**What the exercise asks:**
Copy the entries below exactly; any picture among them should be left out.

++++ Supplied data ++++

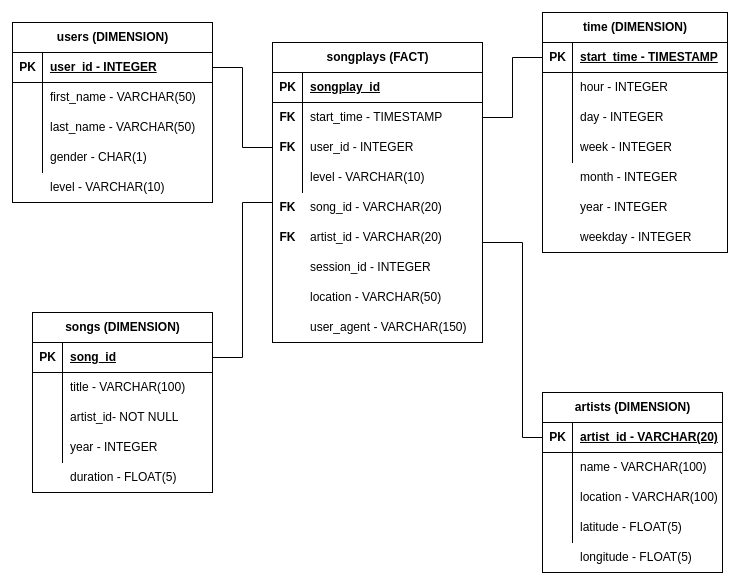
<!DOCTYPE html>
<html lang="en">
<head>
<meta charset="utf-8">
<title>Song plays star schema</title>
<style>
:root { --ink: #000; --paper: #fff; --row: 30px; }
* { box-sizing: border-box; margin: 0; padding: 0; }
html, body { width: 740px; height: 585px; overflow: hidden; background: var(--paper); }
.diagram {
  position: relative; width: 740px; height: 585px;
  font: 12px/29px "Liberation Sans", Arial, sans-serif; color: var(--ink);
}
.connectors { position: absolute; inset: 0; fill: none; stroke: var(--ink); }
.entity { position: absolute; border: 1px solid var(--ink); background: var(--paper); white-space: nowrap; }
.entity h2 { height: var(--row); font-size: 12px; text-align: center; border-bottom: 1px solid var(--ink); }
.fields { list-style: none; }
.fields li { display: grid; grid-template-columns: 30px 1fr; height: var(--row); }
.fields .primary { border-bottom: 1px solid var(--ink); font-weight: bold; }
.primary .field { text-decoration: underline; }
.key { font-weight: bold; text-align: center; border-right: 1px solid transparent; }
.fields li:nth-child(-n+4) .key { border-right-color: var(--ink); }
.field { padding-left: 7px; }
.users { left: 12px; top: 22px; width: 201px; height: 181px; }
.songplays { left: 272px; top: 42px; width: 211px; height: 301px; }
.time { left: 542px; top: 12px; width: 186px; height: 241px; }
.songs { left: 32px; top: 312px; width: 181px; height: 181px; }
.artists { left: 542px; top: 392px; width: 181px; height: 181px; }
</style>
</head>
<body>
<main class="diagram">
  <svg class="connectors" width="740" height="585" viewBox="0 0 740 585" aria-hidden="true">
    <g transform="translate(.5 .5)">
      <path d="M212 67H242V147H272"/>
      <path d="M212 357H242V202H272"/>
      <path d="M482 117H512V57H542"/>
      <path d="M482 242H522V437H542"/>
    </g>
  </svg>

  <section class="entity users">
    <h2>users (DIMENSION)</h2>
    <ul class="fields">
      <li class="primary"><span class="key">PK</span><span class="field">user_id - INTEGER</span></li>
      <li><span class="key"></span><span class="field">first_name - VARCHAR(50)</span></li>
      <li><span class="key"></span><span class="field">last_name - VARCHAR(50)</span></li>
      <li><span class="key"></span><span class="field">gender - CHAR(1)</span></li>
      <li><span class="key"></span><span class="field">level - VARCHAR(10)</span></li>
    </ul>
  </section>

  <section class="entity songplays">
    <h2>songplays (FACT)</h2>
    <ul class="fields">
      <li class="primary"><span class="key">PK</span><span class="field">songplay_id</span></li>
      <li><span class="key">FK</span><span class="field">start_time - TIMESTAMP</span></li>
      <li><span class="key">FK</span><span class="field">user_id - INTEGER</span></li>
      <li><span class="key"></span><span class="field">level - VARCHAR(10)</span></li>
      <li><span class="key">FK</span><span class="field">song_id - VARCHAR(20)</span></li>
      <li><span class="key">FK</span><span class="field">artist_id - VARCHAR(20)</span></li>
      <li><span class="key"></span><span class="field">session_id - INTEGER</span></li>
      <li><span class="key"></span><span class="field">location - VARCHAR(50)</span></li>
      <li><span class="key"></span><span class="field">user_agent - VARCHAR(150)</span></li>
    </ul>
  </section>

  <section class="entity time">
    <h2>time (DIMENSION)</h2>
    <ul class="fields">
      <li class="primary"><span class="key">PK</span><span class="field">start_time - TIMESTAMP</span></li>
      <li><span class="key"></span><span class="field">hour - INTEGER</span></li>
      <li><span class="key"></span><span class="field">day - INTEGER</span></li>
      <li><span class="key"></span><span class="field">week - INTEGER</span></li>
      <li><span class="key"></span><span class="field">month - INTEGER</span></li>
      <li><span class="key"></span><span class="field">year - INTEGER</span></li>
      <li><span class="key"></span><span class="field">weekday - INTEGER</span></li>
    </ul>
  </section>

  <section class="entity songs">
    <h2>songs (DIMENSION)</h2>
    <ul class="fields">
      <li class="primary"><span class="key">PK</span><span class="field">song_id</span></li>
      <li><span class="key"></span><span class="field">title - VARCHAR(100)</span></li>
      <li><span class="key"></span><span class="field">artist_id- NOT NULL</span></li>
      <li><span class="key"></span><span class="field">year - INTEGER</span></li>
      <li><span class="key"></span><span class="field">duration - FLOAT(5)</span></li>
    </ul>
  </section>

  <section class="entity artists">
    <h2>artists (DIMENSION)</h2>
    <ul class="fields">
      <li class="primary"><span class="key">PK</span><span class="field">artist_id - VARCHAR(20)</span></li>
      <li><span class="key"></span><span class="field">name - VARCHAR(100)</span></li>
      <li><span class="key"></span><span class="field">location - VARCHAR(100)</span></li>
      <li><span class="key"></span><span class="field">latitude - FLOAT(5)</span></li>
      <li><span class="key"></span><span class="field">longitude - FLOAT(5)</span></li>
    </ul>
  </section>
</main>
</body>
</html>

++++

**Written answer:**
<!DOCTYPE html>
<html lang="en">
<head>
<meta charset="utf-8">
<title>Song plays star schema</title>
<style>
:root { --ink: #000; --paper: #fff; --row: 30px; }
* { box-sizing: border-box; margin: 0; padding: 0; }
html, body { width: 740px; height: 585px; overflow: hidden; background: var(--paper); }
.diagram {
  position: relative; width: 740px; height: 585px;
  font: 12px/29px "Liberation Sans", Arial, sans-serif; color: var(--ink);
}
.connectors { position: absolute; inset: 0; fill: none; stroke: var(--ink); }
.entity { position: absolute; border: 1px solid var(--ink); background: var(--paper); white-space: nowrap; }
.entity h2 { height: var(--row); font-size: 12px; text-align: center; border-bottom: 1px solid var(--ink); }
.fields { list-style: none; }
.fields li { display: grid; grid-template-columns: 30px 1fr; height: var(--row); }
.fields .primary { border-bottom: 1px solid var(--ink); font-weight: bold; }
.primary .field { text-decoration: underline; }
.key { font-weight: bold; text-align: center; border-right: 1px solid transparent; }
.fields li:nth-child(-n+4) .key { border-right-color: var(--ink); }
.field { padding-left: 7px; }
.users { left: 12px; top: 22px; width: 201px; height: 181px; }
.songplays { left: 272px; top: 42px; width: 211px; height: 301px; }
.time { left: 542px; top: 12px; width: 186px; height: 241px; }
.songs { left: 32px; top: 312px; width: 181px; height: 181px; }
.artists { left: 542px; top: 392px; width: 181px; height: 181px; }
</style>
</head>
<body>
<main class="diagram">
  <svg class="connectors" width="740" height="585" viewBox="0 0 740 585" aria-hidden="true">
    <g transform="translate(.5 .5)">
      <path d="M212 67H242V147H272"/>
      <path d="M212 357H242V202H272"/>
      <path d="M482 117H512V57H542"/>
      <path d="M482 242H522V437H542"/>
    </g>
  </svg>

  <section class="entity users">
    <h2>users (DIMENSION)</h2>
    <ul class="fields">
      <li class="primary"><span class="key">PK</span><span class="field">user_id - INTEGER</span></li>
      <li><span class="key"></span><span class="field">first_name - VARCHAR(50)</span></li>
      <li><span class="key"></span><span class="field">last_name - VARCHAR(50)</span></li>
      <li><span class="key"></span><span class="field">gender - CHAR(1)</span></li>
      <li><span class="key"></span><span class="field">level - VARCHAR(10)</span></li>
    </ul>
  </section>

  <section class="entity songplays">
    <h2>songplays (FACT)</h2>
    <ul class="fields">
      <li class="primary"><span class="key">PK</span><span class="field">songplay_id</span></li>
      <li><span class="key">FK</span><span class="field">start_time - TIMESTAMP</span></li>
      <li><span class="key">FK</span><span class="field">user_id - INTEGER</span></li>
      <li><span class="key"></span><span class="field">level - VARCHAR(10)</span></li>
      <li><span class="key">FK</span><span class="field">song_id - VARCHAR(20)</span></li>
      <li><span class="key">FK</span><span class="field">artist_id - VARCHAR(20)</span></li>
      <li><span class="key"></span><span class="field">session_id - INTEGER</span></li>
      <li><span class="key"></span><span class="field">location - VARCHAR(50)</span></li>
      <li><span class="key"></span><span class="field">user_agent - VARCHAR(150)</span></li>
    </ul>
  </section>

  <section class="entity time">
    <h2>time (DIMENSION)</h2>
    <ul class="fields">
      <li class="primary"><span class="key">PK</span><span class="field">start_time - TIMESTAMP</span></li>
      <li><span class="key"></span><span class="field">hour - INTEGER</span></li>
      <li><span class="key"></span><span class="field">day - INTEGER</span></li>
      <li><span class="key"></span><span class="field">week - INTEGER</span></li>
      <li><span class="key"></span><span class="field">month - INTEGER</span></li>
      <li><span class="key"></span><span class="field">year - INTEGER</span></li>
      <li><span class="key"></span><span class="field">weekday - INTEGER</span></li>
    </ul>
  </section>

  <section class="entity songs">
    <h2>songs (DIMENSION)</h2>
    <ul class="fields">
      <li class="primary"><span class="key">PK</span><span class="field">song_id</span></li>
      <li><span class="key"></span><span class="field">title - VARCHAR(100)</span></li>
      <li><span class="key"></span><span class="field">artist_id- NOT NULL</span></li>
      <li><span class="key"></span><span class="field">year - INTEGER</span></li>
      <li><span class="key"></span><span class="field">duration - FLOAT(5)</span></li>
    </ul>
  </section>

  <section class="entity artists">
    <h2>artists (DIMENSION)</h2>
    <ul class="fields">
      <li class="primary"><span class="key">PK</span><span class="field">artist_id - VARCHAR(20)</span></li>
      <li><span class="key"></span><span class="field">name - VARCHAR(100)</span></li>
      <li><span class="key"></span><span class="field">location - VARCHAR(100)</span></li>
      <li><span class="key"></span><span class="field">latitude - FLOAT(5)</span></li>
      <li><span class="key"></span><span class="field">longitude - FLOAT(5)</span></li>
    </ul>
  </section>
</main>
</body>
</html>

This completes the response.